■ EXERCISE BRIEF
Look for the string "wear" in the listing below, then copy every line that has it.

■ TASK INPUTS
######
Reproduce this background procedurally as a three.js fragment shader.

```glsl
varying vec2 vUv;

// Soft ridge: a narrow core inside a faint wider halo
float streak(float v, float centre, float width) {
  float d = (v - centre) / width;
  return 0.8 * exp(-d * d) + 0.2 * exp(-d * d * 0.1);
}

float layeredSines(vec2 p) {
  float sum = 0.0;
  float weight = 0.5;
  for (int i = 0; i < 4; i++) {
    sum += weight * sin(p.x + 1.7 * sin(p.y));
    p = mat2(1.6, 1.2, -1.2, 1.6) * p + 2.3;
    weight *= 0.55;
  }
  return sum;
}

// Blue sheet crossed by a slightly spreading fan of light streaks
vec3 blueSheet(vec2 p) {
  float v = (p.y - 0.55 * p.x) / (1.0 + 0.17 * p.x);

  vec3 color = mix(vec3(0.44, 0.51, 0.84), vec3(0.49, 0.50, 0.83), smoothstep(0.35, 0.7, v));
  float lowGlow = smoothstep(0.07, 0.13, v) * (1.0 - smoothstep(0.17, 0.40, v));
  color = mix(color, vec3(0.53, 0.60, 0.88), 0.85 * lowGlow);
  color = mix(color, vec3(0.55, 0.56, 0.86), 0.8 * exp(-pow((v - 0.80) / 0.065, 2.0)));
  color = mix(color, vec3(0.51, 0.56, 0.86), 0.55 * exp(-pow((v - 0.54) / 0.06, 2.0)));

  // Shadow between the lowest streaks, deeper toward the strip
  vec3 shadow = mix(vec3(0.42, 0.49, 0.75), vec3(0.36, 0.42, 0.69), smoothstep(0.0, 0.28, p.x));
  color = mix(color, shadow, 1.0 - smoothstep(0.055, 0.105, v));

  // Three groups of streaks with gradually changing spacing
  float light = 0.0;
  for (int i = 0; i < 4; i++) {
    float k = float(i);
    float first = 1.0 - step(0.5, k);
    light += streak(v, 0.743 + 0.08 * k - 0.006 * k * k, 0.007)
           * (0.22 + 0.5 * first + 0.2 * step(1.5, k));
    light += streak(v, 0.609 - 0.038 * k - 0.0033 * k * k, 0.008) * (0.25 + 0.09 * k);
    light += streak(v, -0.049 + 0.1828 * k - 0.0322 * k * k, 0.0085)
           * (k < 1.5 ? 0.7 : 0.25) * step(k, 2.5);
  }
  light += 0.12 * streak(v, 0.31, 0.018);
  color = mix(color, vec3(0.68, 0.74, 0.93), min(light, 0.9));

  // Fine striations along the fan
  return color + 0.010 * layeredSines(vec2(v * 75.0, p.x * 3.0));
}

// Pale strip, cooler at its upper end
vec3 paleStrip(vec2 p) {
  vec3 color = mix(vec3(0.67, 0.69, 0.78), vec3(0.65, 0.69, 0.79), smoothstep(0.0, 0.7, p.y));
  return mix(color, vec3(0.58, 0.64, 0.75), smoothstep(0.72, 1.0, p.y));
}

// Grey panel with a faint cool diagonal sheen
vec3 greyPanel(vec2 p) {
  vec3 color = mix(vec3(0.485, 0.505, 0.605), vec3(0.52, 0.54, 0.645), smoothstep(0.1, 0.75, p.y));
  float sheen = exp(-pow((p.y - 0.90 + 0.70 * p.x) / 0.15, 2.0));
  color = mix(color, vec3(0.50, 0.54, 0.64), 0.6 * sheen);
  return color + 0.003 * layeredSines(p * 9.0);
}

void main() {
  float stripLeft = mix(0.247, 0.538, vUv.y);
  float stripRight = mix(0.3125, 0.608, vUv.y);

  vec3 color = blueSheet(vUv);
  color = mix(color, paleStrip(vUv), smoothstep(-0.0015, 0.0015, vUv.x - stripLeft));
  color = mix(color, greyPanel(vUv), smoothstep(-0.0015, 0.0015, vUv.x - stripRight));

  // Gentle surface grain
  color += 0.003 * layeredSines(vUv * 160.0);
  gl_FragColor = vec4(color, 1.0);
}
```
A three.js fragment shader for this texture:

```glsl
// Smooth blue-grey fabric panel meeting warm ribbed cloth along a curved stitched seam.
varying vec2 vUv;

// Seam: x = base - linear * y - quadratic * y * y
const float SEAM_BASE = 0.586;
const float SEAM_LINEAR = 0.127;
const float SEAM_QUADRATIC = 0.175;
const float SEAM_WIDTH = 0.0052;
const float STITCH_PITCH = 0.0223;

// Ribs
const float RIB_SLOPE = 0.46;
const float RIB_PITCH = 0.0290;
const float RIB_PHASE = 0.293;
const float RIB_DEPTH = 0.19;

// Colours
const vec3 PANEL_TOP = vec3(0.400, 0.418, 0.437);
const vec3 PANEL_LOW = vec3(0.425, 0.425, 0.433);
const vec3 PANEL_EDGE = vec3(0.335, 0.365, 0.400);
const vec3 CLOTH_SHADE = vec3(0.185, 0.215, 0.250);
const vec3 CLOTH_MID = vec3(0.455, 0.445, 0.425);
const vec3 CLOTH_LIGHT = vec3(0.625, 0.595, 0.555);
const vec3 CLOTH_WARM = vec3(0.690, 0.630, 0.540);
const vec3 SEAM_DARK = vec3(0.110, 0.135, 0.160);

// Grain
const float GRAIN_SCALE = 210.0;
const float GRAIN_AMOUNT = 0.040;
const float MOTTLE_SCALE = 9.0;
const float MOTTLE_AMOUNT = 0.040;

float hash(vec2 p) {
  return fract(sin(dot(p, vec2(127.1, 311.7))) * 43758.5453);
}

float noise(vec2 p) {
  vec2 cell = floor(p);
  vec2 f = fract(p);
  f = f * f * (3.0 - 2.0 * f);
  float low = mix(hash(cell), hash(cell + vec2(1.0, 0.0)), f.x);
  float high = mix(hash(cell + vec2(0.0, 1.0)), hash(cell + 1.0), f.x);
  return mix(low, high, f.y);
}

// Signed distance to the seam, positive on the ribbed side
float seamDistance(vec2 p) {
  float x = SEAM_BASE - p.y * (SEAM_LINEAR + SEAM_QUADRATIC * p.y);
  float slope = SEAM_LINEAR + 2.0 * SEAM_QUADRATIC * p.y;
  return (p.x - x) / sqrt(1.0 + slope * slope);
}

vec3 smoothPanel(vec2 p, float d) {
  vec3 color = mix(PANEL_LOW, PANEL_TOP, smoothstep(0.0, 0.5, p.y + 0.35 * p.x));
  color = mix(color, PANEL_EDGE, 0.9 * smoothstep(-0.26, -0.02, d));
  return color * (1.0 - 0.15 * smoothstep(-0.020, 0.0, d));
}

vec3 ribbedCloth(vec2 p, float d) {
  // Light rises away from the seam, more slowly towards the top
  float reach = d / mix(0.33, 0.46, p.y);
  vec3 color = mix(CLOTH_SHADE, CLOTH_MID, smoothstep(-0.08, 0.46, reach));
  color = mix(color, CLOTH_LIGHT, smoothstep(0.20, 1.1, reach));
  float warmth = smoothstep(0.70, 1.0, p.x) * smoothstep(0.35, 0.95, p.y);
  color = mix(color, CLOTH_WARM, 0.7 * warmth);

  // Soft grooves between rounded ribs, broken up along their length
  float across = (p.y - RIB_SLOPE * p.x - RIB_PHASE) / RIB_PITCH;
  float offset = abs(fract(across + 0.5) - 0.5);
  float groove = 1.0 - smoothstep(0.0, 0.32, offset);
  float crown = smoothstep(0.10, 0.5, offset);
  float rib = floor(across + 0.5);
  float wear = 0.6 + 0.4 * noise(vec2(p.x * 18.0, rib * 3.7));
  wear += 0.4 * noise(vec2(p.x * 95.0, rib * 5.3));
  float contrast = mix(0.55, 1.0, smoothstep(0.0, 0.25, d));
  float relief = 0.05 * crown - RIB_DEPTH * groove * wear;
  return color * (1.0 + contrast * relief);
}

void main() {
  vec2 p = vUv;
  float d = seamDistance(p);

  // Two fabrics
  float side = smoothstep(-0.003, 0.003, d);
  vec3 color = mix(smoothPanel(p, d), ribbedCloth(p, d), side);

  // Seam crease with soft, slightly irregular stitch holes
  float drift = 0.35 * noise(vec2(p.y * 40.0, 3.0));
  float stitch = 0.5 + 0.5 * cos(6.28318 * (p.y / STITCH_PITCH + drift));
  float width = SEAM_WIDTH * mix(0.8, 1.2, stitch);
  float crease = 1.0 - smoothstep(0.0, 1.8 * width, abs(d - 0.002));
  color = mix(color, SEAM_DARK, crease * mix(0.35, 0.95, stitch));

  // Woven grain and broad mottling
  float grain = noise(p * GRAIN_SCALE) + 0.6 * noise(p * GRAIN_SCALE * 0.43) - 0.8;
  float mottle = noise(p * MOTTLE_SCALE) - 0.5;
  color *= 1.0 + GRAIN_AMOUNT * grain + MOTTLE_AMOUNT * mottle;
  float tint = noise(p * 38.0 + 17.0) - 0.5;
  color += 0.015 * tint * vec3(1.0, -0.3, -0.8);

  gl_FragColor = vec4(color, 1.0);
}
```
######
■ SOLUTION BELOW
  float wear = 0.6 + 0.4 * noise(vec2(p.x * 18.0, rib * 3.7));
  wear += 0.4 * noise(vec2(p.x * 95.0, rib * 5.3));
  float relief = 0.05 * crown - RIB_DEPTH * groove * wear;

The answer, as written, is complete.